Return all of the records exactly.
++++++++++
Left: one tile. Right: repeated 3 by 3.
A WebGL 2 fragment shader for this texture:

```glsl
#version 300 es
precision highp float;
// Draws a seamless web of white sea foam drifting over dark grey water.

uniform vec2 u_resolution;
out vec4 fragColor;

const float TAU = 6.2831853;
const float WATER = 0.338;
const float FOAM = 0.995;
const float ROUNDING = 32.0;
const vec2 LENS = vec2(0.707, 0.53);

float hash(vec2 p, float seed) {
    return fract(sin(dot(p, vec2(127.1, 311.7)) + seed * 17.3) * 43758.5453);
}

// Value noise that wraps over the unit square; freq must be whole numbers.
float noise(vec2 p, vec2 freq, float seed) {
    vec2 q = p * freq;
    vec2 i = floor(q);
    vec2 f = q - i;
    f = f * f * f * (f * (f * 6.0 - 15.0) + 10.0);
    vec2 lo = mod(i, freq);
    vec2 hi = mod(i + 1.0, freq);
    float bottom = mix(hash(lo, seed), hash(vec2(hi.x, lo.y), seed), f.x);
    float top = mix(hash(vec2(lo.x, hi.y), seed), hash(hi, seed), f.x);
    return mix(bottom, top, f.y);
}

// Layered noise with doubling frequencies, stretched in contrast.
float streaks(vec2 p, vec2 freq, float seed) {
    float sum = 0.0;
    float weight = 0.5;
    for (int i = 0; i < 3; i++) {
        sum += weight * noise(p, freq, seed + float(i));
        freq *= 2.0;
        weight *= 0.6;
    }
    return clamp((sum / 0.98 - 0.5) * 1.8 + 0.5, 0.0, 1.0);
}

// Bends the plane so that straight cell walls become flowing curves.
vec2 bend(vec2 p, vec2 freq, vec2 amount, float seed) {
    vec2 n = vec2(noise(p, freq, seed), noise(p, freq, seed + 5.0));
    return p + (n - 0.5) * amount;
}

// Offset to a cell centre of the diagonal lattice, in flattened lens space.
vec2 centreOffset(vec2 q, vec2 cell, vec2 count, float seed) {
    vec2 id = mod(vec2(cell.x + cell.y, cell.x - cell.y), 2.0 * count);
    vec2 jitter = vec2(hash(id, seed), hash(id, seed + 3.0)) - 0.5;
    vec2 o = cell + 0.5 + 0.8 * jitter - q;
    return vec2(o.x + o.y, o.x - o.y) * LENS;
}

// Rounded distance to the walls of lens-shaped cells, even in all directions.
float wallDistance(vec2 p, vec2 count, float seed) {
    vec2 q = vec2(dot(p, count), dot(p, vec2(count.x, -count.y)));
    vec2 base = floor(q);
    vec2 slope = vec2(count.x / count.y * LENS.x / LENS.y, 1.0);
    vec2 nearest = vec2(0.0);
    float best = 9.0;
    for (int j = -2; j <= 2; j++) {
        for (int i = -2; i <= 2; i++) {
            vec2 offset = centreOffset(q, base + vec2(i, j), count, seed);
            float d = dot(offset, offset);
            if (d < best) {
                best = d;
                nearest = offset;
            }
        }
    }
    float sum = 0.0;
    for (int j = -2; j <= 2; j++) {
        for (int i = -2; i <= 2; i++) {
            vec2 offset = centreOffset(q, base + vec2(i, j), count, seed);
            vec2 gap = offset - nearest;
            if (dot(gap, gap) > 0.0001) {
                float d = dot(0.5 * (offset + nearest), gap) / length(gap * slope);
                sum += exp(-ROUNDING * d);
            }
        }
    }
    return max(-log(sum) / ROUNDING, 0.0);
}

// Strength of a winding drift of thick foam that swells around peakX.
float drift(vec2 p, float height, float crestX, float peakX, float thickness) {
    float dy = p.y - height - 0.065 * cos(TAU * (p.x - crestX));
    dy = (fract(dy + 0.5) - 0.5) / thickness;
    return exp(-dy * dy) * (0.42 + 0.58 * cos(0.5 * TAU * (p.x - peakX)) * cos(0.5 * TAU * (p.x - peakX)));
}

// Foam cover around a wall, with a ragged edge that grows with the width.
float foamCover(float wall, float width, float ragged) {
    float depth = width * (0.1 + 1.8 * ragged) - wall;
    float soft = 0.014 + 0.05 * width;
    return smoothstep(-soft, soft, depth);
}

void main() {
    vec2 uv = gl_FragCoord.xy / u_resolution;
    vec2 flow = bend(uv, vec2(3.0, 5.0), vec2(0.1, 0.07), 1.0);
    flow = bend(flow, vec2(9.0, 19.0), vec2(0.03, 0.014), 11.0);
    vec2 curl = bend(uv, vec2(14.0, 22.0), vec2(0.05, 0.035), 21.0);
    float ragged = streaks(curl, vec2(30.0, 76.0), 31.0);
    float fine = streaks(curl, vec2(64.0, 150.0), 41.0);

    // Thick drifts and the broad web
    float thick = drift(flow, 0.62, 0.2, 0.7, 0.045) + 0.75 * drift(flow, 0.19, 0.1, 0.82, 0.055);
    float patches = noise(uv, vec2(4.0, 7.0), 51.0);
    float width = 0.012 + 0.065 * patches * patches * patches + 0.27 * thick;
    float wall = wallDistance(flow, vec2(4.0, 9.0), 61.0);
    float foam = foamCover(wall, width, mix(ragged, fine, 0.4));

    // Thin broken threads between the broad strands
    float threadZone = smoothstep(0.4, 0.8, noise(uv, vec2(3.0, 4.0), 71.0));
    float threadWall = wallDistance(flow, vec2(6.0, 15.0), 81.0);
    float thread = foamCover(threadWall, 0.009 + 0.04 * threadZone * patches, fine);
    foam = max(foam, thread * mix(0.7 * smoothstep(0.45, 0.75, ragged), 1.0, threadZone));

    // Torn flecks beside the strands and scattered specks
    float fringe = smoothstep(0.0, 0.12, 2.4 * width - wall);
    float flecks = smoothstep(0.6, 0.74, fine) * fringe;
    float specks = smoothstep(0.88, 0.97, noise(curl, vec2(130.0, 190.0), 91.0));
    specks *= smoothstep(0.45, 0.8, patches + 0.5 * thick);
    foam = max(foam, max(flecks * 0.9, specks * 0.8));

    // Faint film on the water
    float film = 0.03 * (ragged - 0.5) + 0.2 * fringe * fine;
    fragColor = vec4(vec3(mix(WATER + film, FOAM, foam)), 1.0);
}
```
++++++++++
COMPLETED TASK:
Left: one tile. Right: repeated 3 by 3.
A WebGL 2 fragment shader for this texture:

```glsl
#version 300 es
precision highp float;
// Draws a seamless web of white sea foam drifting over dark grey water.

uniform vec2 u_resolution;
out vec4 fragColor;

const float TAU = 6.2831853;
const float WATER = 0.338;
const float FOAM = 0.995;
const float ROUNDING = 32.0;
const vec2 LENS = vec2(0.707, 0.53);

float hash(vec2 p, float seed) {
    return fract(sin(dot(p, vec2(127.1, 311.7)) + seed * 17.3) * 43758.5453);
}

// Value noise that wraps over the unit square; freq must be whole numbers.
float noise(vec2 p, vec2 freq, float seed) {
    vec2 q = p * freq;
    vec2 i = floor(q);
    vec2 f = q - i;
    f = f * f * f * (f * (f * 6.0 - 15.0) + 10.0);
    vec2 lo = mod(i, freq);
    vec2 hi = mod(i + 1.0, freq);
    float bottom = mix(hash(lo, seed), hash(vec2(hi.x, lo.y), seed), f.x);
    float top = mix(hash(vec2(lo.x, hi.y), seed), hash(hi, seed), f.x);
    return mix(bottom, top, f.y);
}

// Layered noise with doubling frequencies, stretched in contrast.
float streaks(vec2 p, vec2 freq, float seed) {
    float sum = 0.0;
    float weight = 0.5;
    for (int i = 0; i < 3; i++) {
        sum += weight * noise(p, freq, seed + float(i));
        freq *= 2.0;
        weight *= 0.6;
    }
    return clamp((sum / 0.98 - 0.5) * 1.8 + 0.5, 0.0, 1.0);
}

// Bends the plane so that straight cell walls become flowing curves.
vec2 bend(vec2 p, vec2 freq, vec2 amount, float seed) {
    vec2 n = vec2(noise(p, freq, seed), noise(p, freq, seed + 5.0));
    return p + (n - 0.5) * amount;
}

// Offset to a cell centre of the diagonal lattice, in flattened lens space.
vec2 centreOffset(vec2 q, vec2 cell, vec2 count, float seed) {
    vec2 id = mod(vec2(cell.x + cell.y, cell.x - cell.y), 2.0 * count);
    vec2 jitter = vec2(hash(id, seed), hash(id, seed + 3.0)) - 0.5;
    vec2 o = cell + 0.5 + 0.8 * jitter - q;
    return vec2(o.x + o.y, o.x - o.y) * LENS;
}

// Rounded distance to the walls of lens-shaped cells, even in all directions.
float wallDistance(vec2 p, vec2 count, float seed) {
    vec2 q = vec2(dot(p, count), dot(p, vec2(count.x, -count.y)));
    vec2 base = floor(q);
    vec2 slope = vec2(count.x / count.y * LENS.x / LENS.y, 1.0);
    vec2 nearest = vec2(0.0);
    float best = 9.0;
    for (int j = -2; j <= 2; j++) {
        for (int i = -2; i <= 2; i++) {
            vec2 offset = centreOffset(q, base + vec2(i, j), count, seed);
            float d = dot(offset, offset);
            if (d < best) {
                best = d;
                nearest = offset;
            }
        }
    }
    float sum = 0.0;
    for (int j = -2; j <= 2; j++) {
        for (int i = -2; i <= 2; i++) {
            vec2 offset = centreOffset(q, base + vec2(i, j), count, seed);
            vec2 gap = offset - nearest;
            if (dot(gap, gap) > 0.0001) {
                float d = dot(0.5 * (offset + nearest), gap) / length(gap * slope);
                sum += exp(-ROUNDING * d);
            }
        }
    }
    return max(-log(sum) / ROUNDING, 0.0);
}

// Strength of a winding drift of thick foam that swells around peakX.
float drift(vec2 p, float height, float crestX, float peakX, float thickness) {
    float dy = p.y - height - 0.065 * cos(TAU * (p.x - crestX));
    dy = (fract(dy + 0.5) - 0.5) / thickness;
    return exp(-dy * dy) * (0.42 + 0.58 * cos(0.5 * TAU * (p.x - peakX)) * cos(0.5 * TAU * (p.x - peakX)));
}

// Foam cover around a wall, with a ragged edge that grows with the width.
float foamCover(float wall, float width, float ragged) {
    float depth = width * (0.1 + 1.8 * ragged) - wall;
    float soft = 0.014 + 0.05 * width;
    return smoothstep(-soft, soft, depth);
}

void main() {
    vec2 uv = gl_FragCoord.xy / u_resolution;
    vec2 flow = bend(uv, vec2(3.0, 5.0), vec2(0.1, 0.07), 1.0);
    flow = bend(flow, vec2(9.0, 19.0), vec2(0.03, 0.014), 11.0);
    vec2 curl = bend(uv, vec2(14.0, 22.0), vec2(0.05, 0.035), 21.0);
    float ragged = streaks(curl, vec2(30.0, 76.0), 31.0);
    float fine = streaks(curl, vec2(64.0, 150.0), 41.0);

    // Thick drifts and the broad web
    float thick = drift(flow, 0.62, 0.2, 0.7, 0.045) + 0.75 * drift(flow, 0.19, 0.1, 0.82, 0.055);
    float patches = noise(uv, vec2(4.0, 7.0), 51.0);
    float width = 0.012 + 0.065 * patches * patches * patches + 0.27 * thick;
    float wall = wallDistance(flow, vec2(4.0, 9.0), 61.0);
    float foam = foamCover(wall, width, mix(ragged, fine, 0.4));

    // Thin broken threads between the broad strands
    float threadZone = smoothstep(0.4, 0.8, noise(uv, vec2(3.0, 4.0), 71.0));
    float threadWall = wallDistance(flow, vec2(6.0, 15.0), 81.0);
    float thread = foamCover(threadWall, 0.009 + 0.04 * threadZone * patches, fine);
    foam = max(foam, thread * mix(0.7 * smoothstep(0.45, 0.75, ragged), 1.0, threadZone));

    // Torn flecks beside the strands and scattered specks
    float fringe = smoothstep(0.0, 0.12, 2.4 * width - wall);
    float flecks = smoothstep(0.6, 0.74, fine) * fringe;
    float specks = smoothstep(0.88, 0.97, noise(curl, vec2(130.0, 190.0), 91.0));
    specks *= smoothstep(0.45, 0.8, patches + 0.5 * thick);
    foam = max(foam, max(flecks * 0.9, specks * 0.8));

    // Faint film on the water
    float film = 0.03 * (ragged - 0.5) + 0.2 * fringe * fine;
    fragColor = vec4(vec3(mix(WATER + film, FOAM, foam)), 1.0);
}
```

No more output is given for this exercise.